Rothman strongly opposed Former President George W. Bush's tax-cut plans, his health care issues, the Arctic National Wildlife Refuge oil drilling plan, and various other Republican Party and Bush Administration backed plans. Rothman earned an F from the taxpayers advocacy organization National Taxpayers Union in 2004.

In September 2009, Rothman was criticized by the Center for Public Integrity, a non-partisan government watchdog organization, for his role in securing a $1.5 million earmark appropriation for a defense contracting firm that had hired his former employee Jeff Zucker as its lobbyist. Zucker contributed and raised thousands of dollars for Rothman's campaign fund. News accounts later reported that a witness in a federal corruption trial had offered testimony asserting that Rothman had written several letters supporting the clients of a lobbying firm co-owned by Dennis Oury, who subsequently pled guilty to the federal charges; Rothman had been one of the largest beneficiaries of Oury's campaign contributions in the years prior to Oury's conviction.

In October 2010, the New York Times reported the announcement by the U.S. Food and Drug Administration that it was revoking an approval granted to an experimental patch purporting to heal injured knees, an approval that an F.D.A. report stated had been improperly granted in 2008 in part as a result of "extreme" and "unusual" political pressure mounted by Rothman and three other New Jersey legislators. Executives at the company that produced the patch, ReGen Biologics, which was based in Rothman's district in Hackensack, had contributed a total of $11,300 to his various campaign committees. The Times criticized Rothman by name in a stinging editorial describing the episode as "a shabby affair" that "shines much-needed light on the insidious ways that politicians can influence regulatory decisions — and the insidious influence of money in politics."

Rothman has a lifetime rating of 82.54% with Progressive Punch, which in 2006 ranked him as the 162nd most Progressive member of Congress. He is listed by as the 107th most powerful person in the House of Representatives and the 104th most powerful Democrat. According to the National Journal, Rothman had a composite liberal score of 82 as of 2006.

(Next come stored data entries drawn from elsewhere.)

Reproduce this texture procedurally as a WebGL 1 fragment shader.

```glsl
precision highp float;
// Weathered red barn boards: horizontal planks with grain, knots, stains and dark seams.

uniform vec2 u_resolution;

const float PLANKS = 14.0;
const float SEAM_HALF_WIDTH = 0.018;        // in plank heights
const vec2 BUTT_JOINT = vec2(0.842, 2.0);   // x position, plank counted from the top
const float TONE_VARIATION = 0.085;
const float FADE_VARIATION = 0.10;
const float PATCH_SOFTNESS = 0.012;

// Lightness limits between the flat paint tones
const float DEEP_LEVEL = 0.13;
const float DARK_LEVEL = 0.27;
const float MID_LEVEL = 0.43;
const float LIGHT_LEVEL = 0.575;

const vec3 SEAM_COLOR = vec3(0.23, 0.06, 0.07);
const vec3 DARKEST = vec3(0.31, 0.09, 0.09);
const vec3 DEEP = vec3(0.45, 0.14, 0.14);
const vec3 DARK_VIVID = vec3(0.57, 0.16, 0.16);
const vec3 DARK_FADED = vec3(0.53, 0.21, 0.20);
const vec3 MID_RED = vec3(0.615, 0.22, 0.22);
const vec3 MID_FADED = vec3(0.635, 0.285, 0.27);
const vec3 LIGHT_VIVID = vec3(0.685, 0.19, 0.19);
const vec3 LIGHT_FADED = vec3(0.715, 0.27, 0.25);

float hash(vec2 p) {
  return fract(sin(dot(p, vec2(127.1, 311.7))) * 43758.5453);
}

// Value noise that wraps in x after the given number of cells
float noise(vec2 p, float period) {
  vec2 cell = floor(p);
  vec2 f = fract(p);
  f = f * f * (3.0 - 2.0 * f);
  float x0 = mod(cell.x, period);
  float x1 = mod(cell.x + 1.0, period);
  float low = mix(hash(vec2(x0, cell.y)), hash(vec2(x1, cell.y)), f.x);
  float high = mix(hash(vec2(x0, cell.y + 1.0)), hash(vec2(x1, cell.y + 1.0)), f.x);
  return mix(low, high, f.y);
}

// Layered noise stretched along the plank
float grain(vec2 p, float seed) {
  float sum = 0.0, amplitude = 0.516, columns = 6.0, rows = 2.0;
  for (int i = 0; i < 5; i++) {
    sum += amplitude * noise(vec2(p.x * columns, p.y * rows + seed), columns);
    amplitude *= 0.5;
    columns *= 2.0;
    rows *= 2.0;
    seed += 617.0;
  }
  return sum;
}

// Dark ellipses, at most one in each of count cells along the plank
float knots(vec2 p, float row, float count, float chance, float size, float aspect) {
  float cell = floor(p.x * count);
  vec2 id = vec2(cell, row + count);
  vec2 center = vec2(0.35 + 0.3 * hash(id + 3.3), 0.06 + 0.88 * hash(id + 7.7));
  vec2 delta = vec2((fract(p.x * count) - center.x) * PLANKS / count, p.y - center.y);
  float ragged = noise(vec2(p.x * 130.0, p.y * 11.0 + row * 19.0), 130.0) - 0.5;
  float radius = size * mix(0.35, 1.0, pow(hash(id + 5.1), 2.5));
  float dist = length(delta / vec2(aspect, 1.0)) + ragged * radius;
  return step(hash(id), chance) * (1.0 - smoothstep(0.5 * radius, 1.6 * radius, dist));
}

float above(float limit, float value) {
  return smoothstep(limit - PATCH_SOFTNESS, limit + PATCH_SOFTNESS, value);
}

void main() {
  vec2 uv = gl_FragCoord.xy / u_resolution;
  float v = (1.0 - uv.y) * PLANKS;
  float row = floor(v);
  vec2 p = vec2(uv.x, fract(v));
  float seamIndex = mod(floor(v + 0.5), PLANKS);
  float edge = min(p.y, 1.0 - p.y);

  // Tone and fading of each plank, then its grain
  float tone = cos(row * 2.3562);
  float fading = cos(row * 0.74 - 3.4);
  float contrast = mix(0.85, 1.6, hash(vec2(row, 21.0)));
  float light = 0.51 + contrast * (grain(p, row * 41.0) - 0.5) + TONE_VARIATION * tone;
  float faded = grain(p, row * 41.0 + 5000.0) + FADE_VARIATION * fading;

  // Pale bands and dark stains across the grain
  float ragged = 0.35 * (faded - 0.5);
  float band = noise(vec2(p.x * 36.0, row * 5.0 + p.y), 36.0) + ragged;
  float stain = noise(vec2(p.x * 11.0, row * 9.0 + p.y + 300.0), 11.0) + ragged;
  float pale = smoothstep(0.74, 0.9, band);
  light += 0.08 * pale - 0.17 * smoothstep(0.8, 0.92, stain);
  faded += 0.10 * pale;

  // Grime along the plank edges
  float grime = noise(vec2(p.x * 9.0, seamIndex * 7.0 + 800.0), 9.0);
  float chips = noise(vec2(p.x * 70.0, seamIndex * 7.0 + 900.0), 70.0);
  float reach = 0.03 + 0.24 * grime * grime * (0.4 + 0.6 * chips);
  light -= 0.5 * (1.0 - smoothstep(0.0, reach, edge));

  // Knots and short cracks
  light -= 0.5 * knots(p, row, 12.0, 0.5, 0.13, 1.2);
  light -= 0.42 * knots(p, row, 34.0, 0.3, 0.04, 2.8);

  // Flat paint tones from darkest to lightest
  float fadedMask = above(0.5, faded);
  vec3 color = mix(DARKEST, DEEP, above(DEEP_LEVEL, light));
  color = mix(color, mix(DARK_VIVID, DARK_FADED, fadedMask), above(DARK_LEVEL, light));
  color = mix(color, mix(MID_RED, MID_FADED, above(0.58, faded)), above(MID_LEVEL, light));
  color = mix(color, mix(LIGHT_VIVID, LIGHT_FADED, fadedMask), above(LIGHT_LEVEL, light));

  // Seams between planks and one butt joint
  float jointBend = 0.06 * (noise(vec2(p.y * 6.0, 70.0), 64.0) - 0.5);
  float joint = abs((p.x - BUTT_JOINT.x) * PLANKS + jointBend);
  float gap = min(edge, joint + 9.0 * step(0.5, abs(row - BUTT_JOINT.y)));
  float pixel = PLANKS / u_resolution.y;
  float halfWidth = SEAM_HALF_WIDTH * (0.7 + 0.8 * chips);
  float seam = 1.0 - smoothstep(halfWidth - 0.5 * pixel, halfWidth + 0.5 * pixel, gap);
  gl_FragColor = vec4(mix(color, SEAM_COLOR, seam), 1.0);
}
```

Rothman was featured on Comedy Central's The Colbert Report, in Stephen Colbert's part nine of the "Better Know A District" segment, which highlighted Rothman and New Jersey's 9th District, and originally aired on January 12, 2006. In February 2010, Rothman announced $4.7 million in funding from the U.S. Department of Defense to train military medical professionals in bloodless medicine at Englewood Hospital and Medical Center.

In November 2010, Rothman's longtime Chief of Staff, Robert Decheine, was arrested in Gaithersburg, Maryland on charges of soliciting sex from someone who had allegedly identified "herself" to him over the Internet as a 15-year-old girl, but who in reality was a law enforcement agent in a sting operation organized by federal and local authorities. Rothman promptly fired Decheine after being informed of the arrest.

Committee assignments

  • Committee on Appropriations
  • Subcommittee on Defense
  • Subcommittee on State, Foreign Operations, and Related Programs
  • Caucus memberships

  • Congressional Missing and Exploited Children Caucus
  • House Caucus on U.S.-Israel Security Cooperation
  • International Conservation Caucus
  • U.S.-Philippines Friendship Congressional Caucus
  • Congressional Arts Caucus
  • Personal life

    Steve Rothman has two children: John and Karen.

    Rothman married the former Jennifer Anne Beckenstein on August 18, 2006, after having met her through the Jewish dating service JDate. The combined family resided in Fair Lawn, New Jersey.

    On January 18, 2011, Rothman’s office announced his divorce from Jennifer Rothman.


    Steve Rothman Wikipedia